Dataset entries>
****************************************

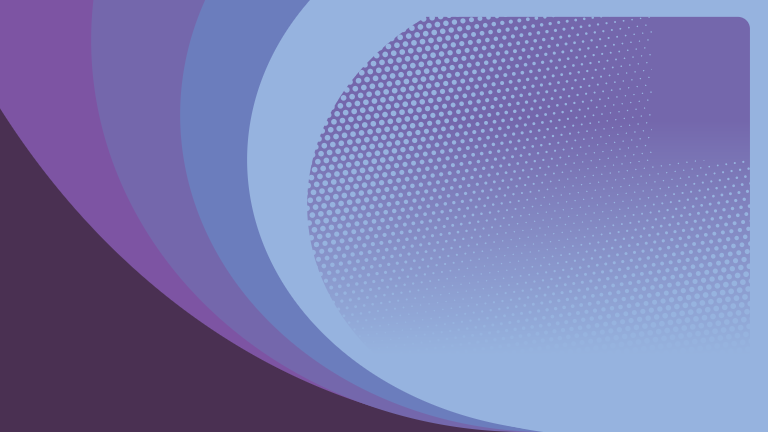
Write a Shadertoy shader that draws this background.

```glsl
// Nested violet and blue swooshes beside a faded panel of halftone dots.
#define DARK   vec3(0.29, 0.19, 0.32)
#define PURPLE vec3(0.49, 0.33, 0.64)
#define INDIGO vec3(0.455, 0.405, 0.675)
#define BLUE   vec3(0.42, 0.49, 0.74)
#define LIGHT  vec3(0.588, 0.702, 0.873)
#define DOT_PITCH 0.0199
#define DOT_TILT  0.14
#define DOT_MIN   0.0015
#define DOT_MAX   0.0065
#define CORNER    0.028

// Coverage of a shape from its signed distance.
float fill(float d) {
    return clamp(0.5 - d * iResolution.y, 0.0, 1.0);
}

// Half ellipse that continues as a flat band to the right of its centre.
float bowl(vec2 p, vec2 centre, vec2 radii) {
    vec2 q = p - centre;
    q.x = min(q.x, 0.0);
    float k = length(q / radii);
    float slope = length(q / (radii * radii));
    return k * (k - 1.0) / max(slope, 1e-4);
}

// Bowl resting on the bottom edge of the canvas.
float swoosh(vec2 p, float x, float width, float height) {
    return bowl(p, vec2(x, height), vec2(width, height));
}

// Curved left side, straight right and top sides, one rounded corner.
float panel(vec2 p) {
    vec2 q = p - vec2(1.736, 0.961) + CORNER;
    float sides = length(max(q, 0.0)) + min(max(q.x, q.y), 0.0) - CORNER;
    return max(sides, bowl(p, vec2(1.359, 0.5255), vec2(0.648, 0.532)));
}

// Distance to the nearest point of a tilted triangular lattice.
float latticeDistance(vec2 p) {
    float c = cos(DOT_TILT), s = sin(DOT_TILT);
    vec2 cell = DOT_PITCH * vec2(1.0, sqrt(3.0));
    vec2 q = mat2(c, -s, s, c) * p;
    vec2 a = mod(q, cell) - 0.5 * cell;
    vec2 b = mod(q + 0.5 * cell, cell) - 0.5 * cell;
    return min(length(a), length(b));
}

// Dots swell towards the upper left and the lower right.
float dotRadius(vec2 p) {
    float depth = 1.0 - p.y;
    float upperLeft = 0.0069 - 0.0107 * (p.x - 0.984) - 0.0108 * depth * depth;
    float lowerRight = 0.0014 + 0.016 * (depth - 0.37) + 0.009 * (p.x - 1.62);
    return clamp(max(upperLeft, lowerRight), DOT_MIN, DOT_MAX);
}

void mainImage(out vec4 fragColor, in vec2 fragCoord) {
    vec2 p = fragCoord / iResolution.y;

    // Swooshes, from back to front
    vec3 color = DARK;
    color = mix(color, PURPLE, fill(swoosh(p, 1.250, 1.579, 1.926)));
    color = mix(color, INDIGO, fill(swoosh(p, 1.217, 1.006, 0.907)));
    color = mix(color, BLUE,   fill(swoosh(p, 1.269, 0.852, 0.734)));
    color = mix(color, LIGHT,  fill(swoosh(p, 1.336, 0.764, 0.630)));

    // Panel fading downwards, with its upper right corner free of dots
    vec3 panelColor = mix(INDIGO, LIGHT, clamp((0.72 - p.y) / 0.54, 0.0, 1.0));
    float dots = fill(latticeDistance(p) - dotRadius(p));
    dots *= 1.0 - step(1.51, p.x) * step(0.63, p.y);
    panelColor = mix(panelColor, LIGHT, dots);
    color = mix(color, panelColor, fill(panel(p)));

    fragColor = vec4(color, 1.0);
}
```
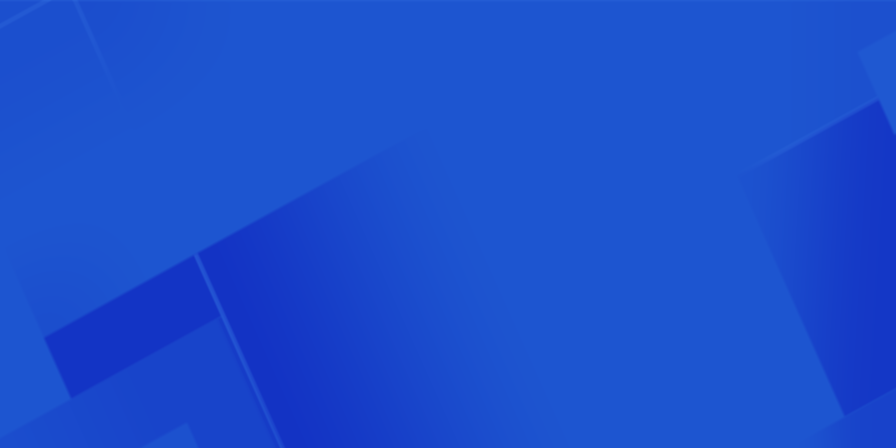
Reproduce this background procedurally as a WebGL 2 fragment shader.

```glsl
#version 300 es
precision highp float;
// Overlapping tilted blue panels with soft gradients and thin bright seams.

#define BASE vec3(0.115, 0.335, 0.815)
#define DEEP vec3(0.075, 0.200, 0.770)
#define GLOW vec3(0.190, 0.430, 0.870)
#define PIVOT vec2(0.435, 0.432)
#define AXIS_S vec2(0.876, 0.482)
#define AXIS_T vec2(0.409, -0.913)
#define SOFT 0.005
#define SEAM 0.006

uniform vec2 u_resolution;
out vec4 fragColor;

// Soft step: 0 below the edge, 1 above it.
float past(float edge, float x) {
    return smoothstep(edge - SOFT, edge + SOFT, x);
}

// Soft-edged box between two corners in panel space.
float panel(vec2 q, vec2 lo, vec2 hi) {
    return past(lo.x, q.x) * past(lo.y, q.y)
         * (1.0 - past(hi.x, q.x)) * (1.0 - past(hi.y, q.y));
}

// Thin bright line where the distance is zero.
float seam(float d) {
    return 1.0 - smoothstep(SEAM * 0.3, SEAM * 1.4, abs(d));
}

void main() {
    vec2 p = gl_FragCoord.xy / u_resolution.y;
    p.x *= 2.0 * u_resolution.y / u_resolution.x;

    // Slanted coordinates: s runs up to the right, t runs down to the right.
    vec2 q = inverse(mat2(AXIS_S, AXIS_T)) * (p - PIVOT);
    float s = q.x, t = q.y;
    float shade = 0.0;
    float light = 0.0;

    // Faint upper-left panels.
    float upper = 1.0 - smoothstep(-0.64, -0.22, t);
    shade += 0.24 * upper * past(-0.012, s) * (1.0 - smoothstep(0.0, 0.42, s));
    shade += 0.20 * upper * (1.0 - past(-0.012, s));
    shade += 0.22 * panel(q, vec2(-0.385, -2.0), vec2(0.0)) * smoothstep(-0.28, 0.0, t)
           * (1.0 - smoothstep(-0.38, -0.05, s));

    // Large central panel, fading to the right.
    float fade = 1.0 - smoothstep(-0.08, 0.66, s);
    shade = mix(shade, 1.08 * fade, past(0.0, s) * past(0.0, t));

    // Lower-left panel, its pale corner and the dark band above.
    float lower = mix(0.22, 0.52, smoothstep(-0.65, -0.15, s));
    shade = mix(shade, lower, panel(q, vec2(-2.0, 0.15), vec2(-0.012, 2.0)));
    shade = mix(shade, 0.12, panel(q, vec2(-2.0, 0.321), vec2(-0.17, 2.0)));
    shade = mix(shade, 0.97, panel(q, vec2(-0.385, 0.0), vec2(0.0, 0.15)));
    shade = mix(shade, 0.75, panel(q, vec2(-0.014, 0.15), vec2(0.0, 2.0)));

    // Right-hand panel, deepening towards the canvas edge.
    float right = 0.08 + 0.8 * smoothstep(1.66, 2.02, p.x + 0.06 * (1.0 - p.y));
    shade = mix(shade, right, panel(q, vec2(1.18, 0.43), vec2(4.0, 1.02)));
    float below = 0.55 * smoothstep(1.74, 1.95, p.x);
    shade = mix(shade, below, past(1.02, t) * smoothstep(0.95, 1.18, s));

    // Pale block in the upper-right corner, with a dim surround.
    shade += 0.16 * smoothstep(1.7, 1.95, p.x) * (1.0 - past(0.43, t));
    shade = mix(shade, 0.0, panel(q, vec2(1.54, 0.318), vec2(4.0, 0.52)));
    light += 0.10 * panel(q, vec2(1.54, 0.318), vec2(4.0, 0.52));

    // Bright seams along panel edges.
    light += 0.48 * seam(s - 0.002) * past(0.0, t) * (1.0 - 0.4 * smoothstep(0.1, 0.5, t));
    light += 0.30 * seam(s + 0.012) * (1.0 - smoothstep(-0.6, -0.34, t));
    light += 0.35 * seam(t + 0.658) * (1.0 - past(-0.06, s));
    light += 0.32 * seam(t - 0.431) * smoothstep(1.17, 1.32, s) * (1.0 - past(1.54, s));
    light += 0.30 * smoothstep(0.994, 1.0, p.y);

    vec3 color = mix(BASE, DEEP, clamp(shade, 0.0, 1.0));
    fragColor = vec4(mix(color, GLOW, clamp(light, 0.0, 1.0)), 1.0);
}
```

****************************************

WORK INSTRUCTIONS> Your answer must be an exact repeat of all the records, minus the pictures.

OUTPUT FOR THIS EXERCISE>
Write a Shadertoy shader that draws this background.

```glsl
// Nested violet and blue swooshes beside a faded panel of halftone dots.
#define DARK   vec3(0.29, 0.19, 0.32)
#define PURPLE vec3(0.49, 0.33, 0.64)
#define INDIGO vec3(0.455, 0.405, 0.675)
#define BLUE   vec3(0.42, 0.49, 0.74)
#define LIGHT  vec3(0.588, 0.702, 0.873)
#define DOT_PITCH 0.0199
#define DOT_TILT  0.14
#define DOT_MIN   0.0015
#define DOT_MAX   0.0065
#define CORNER    0.028

// Coverage of a shape from its signed distance.
float fill(float d) {
    return clamp(0.5 - d * iResolution.y, 0.0, 1.0);
}

// Half ellipse that continues as a flat band to the right of its centre.
float bowl(vec2 p, vec2 centre, vec2 radii) {
    vec2 q = p - centre;
    q.x = min(q.x, 0.0);
    float k = length(q / radii);
    float slope = length(q / (radii * radii));
    return k * (k - 1.0) / max(slope, 1e-4);
}

// Bowl resting on the bottom edge of the canvas.
float swoosh(vec2 p, float x, float width, float height) {
    return bowl(p, vec2(x, height), vec2(width, height));
}

// Curved left side, straight right and top sides, one rounded corner.
float panel(vec2 p) {
    vec2 q = p - vec2(1.736, 0.961) + CORNER;
    float sides = length(max(q, 0.0)) + min(max(q.x, q.y), 0.0) - CORNER;
    return max(sides, bowl(p, vec2(1.359, 0.5255), vec2(0.648, 0.532)));
}

// Distance to the nearest point of a tilted triangular lattice.
float latticeDistance(vec2 p) {
    float c = cos(DOT_TILT), s = sin(DOT_TILT);
    vec2 cell = DOT_PITCH * vec2(1.0, sqrt(3.0));
    vec2 q = mat2(c, -s, s, c) * p;
    vec2 a = mod(q, cell) - 0.5 * cell;
    vec2 b = mod(q + 0.5 * cell, cell) - 0.5 * cell;
    return min(length(a), length(b));
}

// Dots swell towards the upper left and the lower right.
float dotRadius(vec2 p) {
    float depth = 1.0 - p.y;
    float upperLeft = 0.0069 - 0.0107 * (p.x - 0.984) - 0.0108 * depth * depth;
    float lowerRight = 0.0014 + 0.016 * (depth - 0.37) + 0.009 * (p.x - 1.62);
    return clamp(max(upperLeft, lowerRight), DOT_MIN, DOT_MAX);
}

void mainImage(out vec4 fragColor, in vec2 fragCoord) {
    vec2 p = fragCoord / iResolution.y;

    // Swooshes, from back to front
    vec3 color = DARK;
    color = mix(color, PURPLE, fill(swoosh(p, 1.250, 1.579, 1.926)));
    color = mix(color, INDIGO, fill(swoosh(p, 1.217, 1.006, 0.907)));
    color = mix(color, BLUE,   fill(swoosh(p, 1.269, 0.852, 0.734)));
    color = mix(color, LIGHT,  fill(swoosh(p, 1.336, 0.764, 0.630)));

    // Panel fading downwards, with its upper right corner free of dots
    vec3 panelColor = mix(INDIGO, LIGHT, clamp((0.72 - p.y) / 0.54, 0.0, 1.0));
    float dots = fill(latticeDistance(p) - dotRadius(p));
    dots *= 1.0 - step(1.51, p.x) * step(0.63, p.y);
    panelColor = mix(panelColor, LIGHT, dots);
    color = mix(color, panelColor, fill(panel(p)));

    fragColor = vec4(color, 1.0);
}
```
Reproduce this background procedurally as a WebGL 2 fragment shader.

```glsl
#version 300 es
precision highp float;
// Overlapping tilted blue panels with soft gradients and thin bright seams.

#define BASE vec3(0.115, 0.335, 0.815)
#define DEEP vec3(0.075, 0.200, 0.770)
#define GLOW vec3(0.190, 0.430, 0.870)
#define PIVOT vec2(0.435, 0.432)
#define AXIS_S vec2(0.876, 0.482)
#define AXIS_T vec2(0.409, -0.913)
#define SOFT 0.005
#define SEAM 0.006

uniform vec2 u_resolution;
out vec4 fragColor;

// Soft step: 0 below the edge, 1 above it.
float past(float edge, float x) {
    return smoothstep(edge - SOFT, edge + SOFT, x);
}

// Soft-edged box between two corners in panel space.
float panel(vec2 q, vec2 lo, vec2 hi) {
    return past(lo.x, q.x) * past(lo.y, q.y)
         * (1.0 - past(hi.x, q.x)) * (1.0 - past(hi.y, q.y));
}

// Thin bright line where the distance is zero.
float seam(float d) {
    return 1.0 - smoothstep(SEAM * 0.3, SEAM * 1.4, abs(d));
}

void main() {
    vec2 p = gl_FragCoord.xy / u_resolution.y;
    p.x *= 2.0 * u_resolution.y / u_resolution.x;

    // Slanted coordinates: s runs up to the right, t runs down to the right.
    vec2 q = inverse(mat2(AXIS_S, AXIS_T)) * (p - PIVOT);
    float s = q.x, t = q.y;
    float shade = 0.0;
    float light = 0.0;

    // Faint upper-left panels.
    float upper = 1.0 - smoothstep(-0.64, -0.22, t);
    shade += 0.24 * upper * past(-0.012, s) * (1.0 - smoothstep(0.0, 0.42, s));
    shade += 0.20 * upper * (1.0 - past(-0.012, s));
    shade += 0.22 * panel(q, vec2(-0.385, -2.0), vec2(0.0)) * smoothstep(-0.28, 0.0, t)
           * (1.0 - smoothstep(-0.38, -0.05, s));

    // Large central panel, fading to the right.
    float fade = 1.0 - smoothstep(-0.08, 0.66, s);
    shade = mix(shade, 1.08 * fade, past(0.0, s) * past(0.0, t));

    // Lower-left panel, its pale corner and the dark band above.
    float lower = mix(0.22, 0.52, smoothstep(-0.65, -0.15, s));
    shade = mix(shade, lower, panel(q, vec2(-2.0, 0.15), vec2(-0.012, 2.0)));
    shade = mix(shade, 0.12, panel(q, vec2(-2.0, 0.321), vec2(-0.17, 2.0)));
    shade = mix(shade, 0.97, panel(q, vec2(-0.385, 0.0), vec2(0.0, 0.15)));
    shade = mix(shade, 0.75, panel(q, vec2(-0.014, 0.15), vec2(0.0, 2.0)));

    // Right-hand panel, deepening towards the canvas edge.
    float right = 0.08 + 0.8 * smoothstep(1.66, 2.02, p.x + 0.06 * (1.0 - p.y));
    shade = mix(shade, right, panel(q, vec2(1.18, 0.43), vec2(4.0, 1.02)));
    float below = 0.55 * smoothstep(1.74, 1.95, p.x);
    shade = mix(shade, below, past(1.02, t) * smoothstep(0.95, 1.18, s));

    // Pale block in the upper-right corner, with a dim surround.
    shade += 0.16 * smoothstep(1.7, 1.95, p.x) * (1.0 - past(0.43, t));
    shade = mix(shade, 0.0, panel(q, vec2(1.54, 0.318), vec2(4.0, 0.52)));
    light += 0.10 * panel(q, vec2(1.54, 0.318), vec2(4.0, 0.52));

    // Bright seams along panel edges.
    light += 0.48 * seam(s - 0.002) * past(0.0, t) * (1.0 - 0.4 * smoothstep(0.1, 0.5, t));
    light += 0.30 * seam(s + 0.012) * (1.0 - smoothstep(-0.6, -0.34, t));
    light += 0.35 * seam(t + 0.658) * (1.0 - past(-0.06, s));
    light += 0.32 * seam(t - 0.431) * smoothstep(1.17, 1.32, s) * (1.0 - past(1.54, s));
    light += 0.30 * smoothstep(0.994, 1.0, p.y);

    vec3 color = mix(BASE, DEEP, clamp(shade, 0.0, 1.0));
    fragColor = vec4(mix(color, GLOW, clamp(light, 0.0, 1.0)), 1.0);
}
```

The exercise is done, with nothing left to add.